2 November 2020

Two weeks and counting here I be
In clutches of the CCP

I don’t delight as I once did
In birthday presents, cards, and quid,
But my two darling angel-girls
Served me with functionary pearls
That bode delightful memories
Unlike what came from overseas
And self-opened in two days thence
When grave afflictions did commence.

I ached and coughed colossally
And passed my gift to others, three.
For days I chilled and sweated sore
And thrice I thought my throes were o’er
Only to falter and fall prey,
Each time, to deeper disarray.
My oxygen capacity
Was mitigated grievously.

My darling wife of many years
Obeyed her educated fears,
Conveyed me to the ER place,
And handed them a Covid case.
While her Wu-Flu had run its course
Mine hit my lungs with robust force
And now pneumonic sewage rests
On alveolar foliage nests!

My Birthday Bash greets me each day
With gasps for oxygen. I pray
My God for solace as I lie
Upon my patient bed, descry
No progress toward the asymptote
Of health. Now I can’t even vote!
Instead I’m wallowing in ash
Of my unwelcomed Birthday Bash!

 

 

Jeff Kemper has been a biology teacher, biblical studies instructor, editor, and painting contractor. He lives with his wife, Sue, in York County, Pennsylvania.


NOTE: The Society considers this page, where your poetry resides, to be your residence as well, where you may invite family, friends, and others to visit. Feel free to treat this page as your home and remove anyone here who disrespects you. Simply send an email to mbryant@classicalpoets.org. Put “Remove Comment” in the subject line and list which comments you would like removed. The Society does not endorse any views expressed in individual poems or comments and reserves the right to remove any comments to maintain the decorum of this website and the integrity of the Society. Please see our Comments Policy here.

8 Responses

  1. C.B. Anderson

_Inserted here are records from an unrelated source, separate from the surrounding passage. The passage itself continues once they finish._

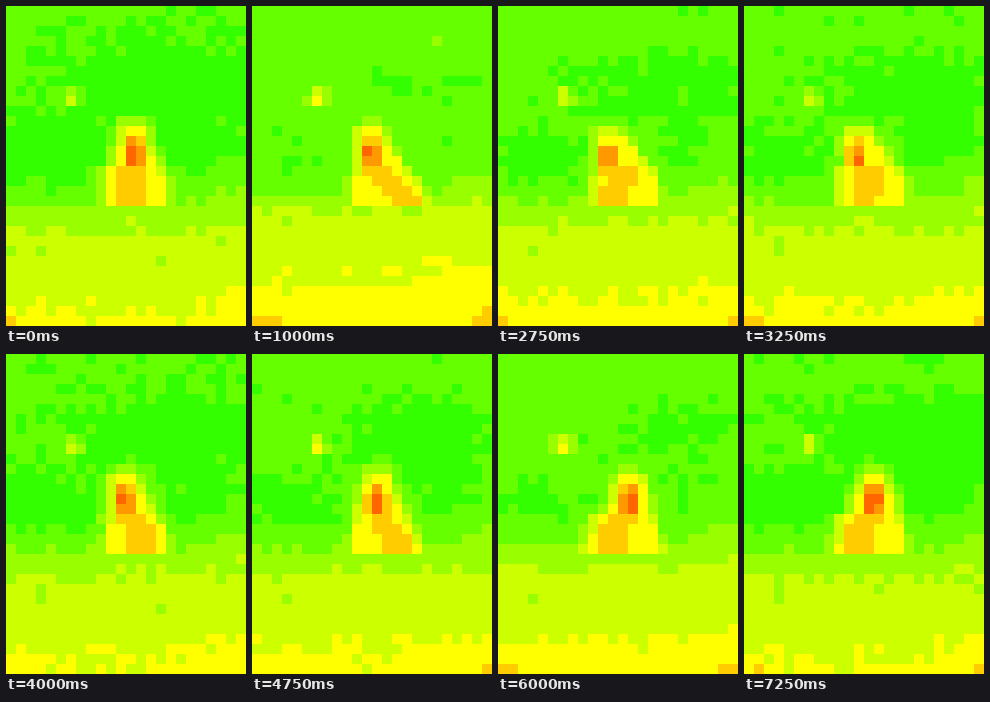
These frames come from a looping animation (240 by 320 pixels, 7500 ms). A matplotlib script:

```python
import numpy as np
import matplotlib.pyplot as plt
from matplotlib.animation import FuncAnimation

COLS, ROWS = 24, 32
FRAMES, STEP_MS = 30, 250
X, Y = np.meshgrid(np.arange(COLS) + 0.5, np.arange(ROWS) + 0.5)

# green -> yellow -> red, one colour per temperature level
PALETTE = np.array([[min(k + 1, 5) * 51, min(9 - k, 5) * 51, 0]
                    for k in range(8)], dtype=np.uint8)


def bump(x, y, sx, sy):
    return np.exp(-0.5 * (((X - x) / sx) ** 2 + ((Y - y) / sy) ** 2))


def make_room():
    # wall, skirting, then floor getting warmer towards the viewer
    t = np.interp(Y - 0.5, [16, 18, 20, 23, 27, 28, 31],
                  [1.3, 1.55, 2.7, 3.4, 3.57, 3.85, 4.25])
    # cool patches on the wall
    t -= 0.6 * bump(17, 7.8, 6.5, 2.8)
    t -= 0.6 * bump(4, 15, 4.5, 2.3)
    t -= 0.5 * bump(18.5, 14.5, 3.5, 2.3)
    # warmth around the person, at the right edge and in the lower corners
    t += 0.5 * bump(13.5, 15, 1.9, 2.5)
    t += 0.8 * bump(23.5, 18, 3.5, 1.8)
    t += 0.35 * bump(23.5, 28.5, 4, 1.8)
    for x in (0.5, 23.5):
        t += 0.75 * bump(x, 31.5, 1.5, 0.9)
    # lamp, warm fleck and cool fleck
    t += 4.1 * bump(6.55, 9.1, 0.65, 0.5)
    t += 1.0 * bump(18.5, 3.1, 0.4, 0.5)
    t -= 0.55 * bump(3.5, 24.5, 0.4, 0.6)
    return t + np.random.default_rng(7).normal(0, 0.08, t.shape)


ROOM = make_room()


def person(i):
    # the head sways once per loop, the weight shifts between legs twice
    turn = 2 * np.pi / FRAMES
    sway = np.cos(turn * (i - 25))
    head_x = 12.2 + 1.1 * sway
    leg_x = 13 + 2 * np.cos(2 * turn * (i - 4)) - 0.8 * sway
    crouch = 0.6 * max(0, -sway) ** 3

    # outline
    centre = np.interp(Y, [13, 17], [head_x, 13])
    half = np.interp(Y, [12, 14, 19], [0.6, 1.3, 2.8])
    left = np.maximum(centre - half, 10.1)
    dx = np.maximum(np.maximum(left - X, X - centre - half), 0)
    dy = np.maximum(np.maximum(12.4 + crouch - Y, Y - 19.7), 0)
    t = 4.5 - 2.3 * np.hypot(dx, dy)

    # warm torso running down into the leading leg
    middle = np.interp(Y, [16.5, 19.5], [12.5 + 0.2 * (leg_x - 13), leg_x])
    core = 5.45 - 1.6 * np.maximum(np.abs(X - middle) - 1.15, 0)
    t = np.where((Y > 16) & (Y < 20), np.maximum(t, core), t)

    # hot head
    head = (7.55 + 0.35 * sway - 1.9 * (X - head_x) ** 2
            - 0.67 * (Y - 14.75 - crouch) ** 2)
    return np.where(X > 10, np.maximum(t, head), t)


def levels(i):
    # slow drift of the sensor's overall reading
    drift = np.interp(i, [0, 4, 11, 16, 24, 30],
                      [-0.2, 0.3, 0.02, -0.12, 0.14, -0.2])
    rng = np.random.default_rng(100 + i)
    noise = rng.normal(0, 0.09, ROOM.shape) + rng.normal(0, 0.04, (ROWS, 1))
    t = np.maximum(ROOM + drift, person(i)) + noise
    return np.clip(np.floor(t), 0, 7).astype(int)


fig = plt.figure(figsize=(2.4, 3.2), dpi=100)
ax = fig.add_axes([0, 0, 1, 1])
ax.axis("off")
image = ax.imshow(PALETTE[levels(0)], interpolation="nearest", aspect="auto")


def update(i):
    image.set_data(PALETTE[levels(i)])
    return [image]


anim = FuncAnimation(fig, update, frames=FRAMES, interval=STEP_MS,
                     repeat=True, repeat_delay=0, blit=False)
plt.show()
```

    I trust, Jeff, that the symptoms you describe are poetic inventions. If not, then get well soon. I especially liked “asymptote,” which indicates a limit that can be approached but never reached (in finite time). It’s funny, isn’t it, how we draw from all the far corners of our education to inform the metrical demands of our lines. That’s what makes this job fun. Someday, perhaps, I’ll tell you about the only time I was ever in York, PA. As a native Pennsylvanian myself, it amazes me how little of that state I have actually visited.

    Reply
    • Jeff Kemper

      None of the symptoms described were “poetic inventions.” They may have been embellished but only a bit. I’m back to normal, after a six-day stint in the hospital, complete with sundry treatments. And, by the way, I finally had the chance to vote on 3 November, the day after I wrote the poem.

      I look forward to a conversation about York, PA.

      Reply
    • Jeff Kemper

      Thank you, Margaret, I will check out the link you provided. I’m back to 99% healthy.

      Reply
  2. Theresa Rodriguez

    Many thanks, Jeff, for sharing your Covid-19 story with us in such an engaging way. I learned something new with “asymptote,” thanks to C.B. (and an internet search)! Best wishes for your health and recovery!

    Reply
    • Jeff Kemper

      Funny, how at my age health is an asymptote that I’m approaching but will no longer quite reach, but I try in many ways to make life’s experiences fun. Thanks for your wishes!

      Reply
  3. Susan Jarvis Bryant

    Jeff, I’m sorry to hear of your plight and I’m so glad to hear that you’re better and that you managed to vote – let’s hope your vote counts!

    The poetic side effect of your dreadful experience is admirable. I particularly like, “And now pneumonic sewage rests/On alveolar foliage nests!” – I never in a million years thought I’d hear those words in a poem – spectacular! We would all have been robbed of those inspired end rhymes if you hadn’t suffered for your art – thank you, Mr. Kemper! Stay well!

    Reply
    • Jeff Kemper

      Thank you, Susan. After the fact it usually seems worth it to me to have preserved the memory in verse.

      Reply

Leave a Reply

Your email address will not be published.

This site uses Akismet to reduce spam. Learn how your comment data is processed.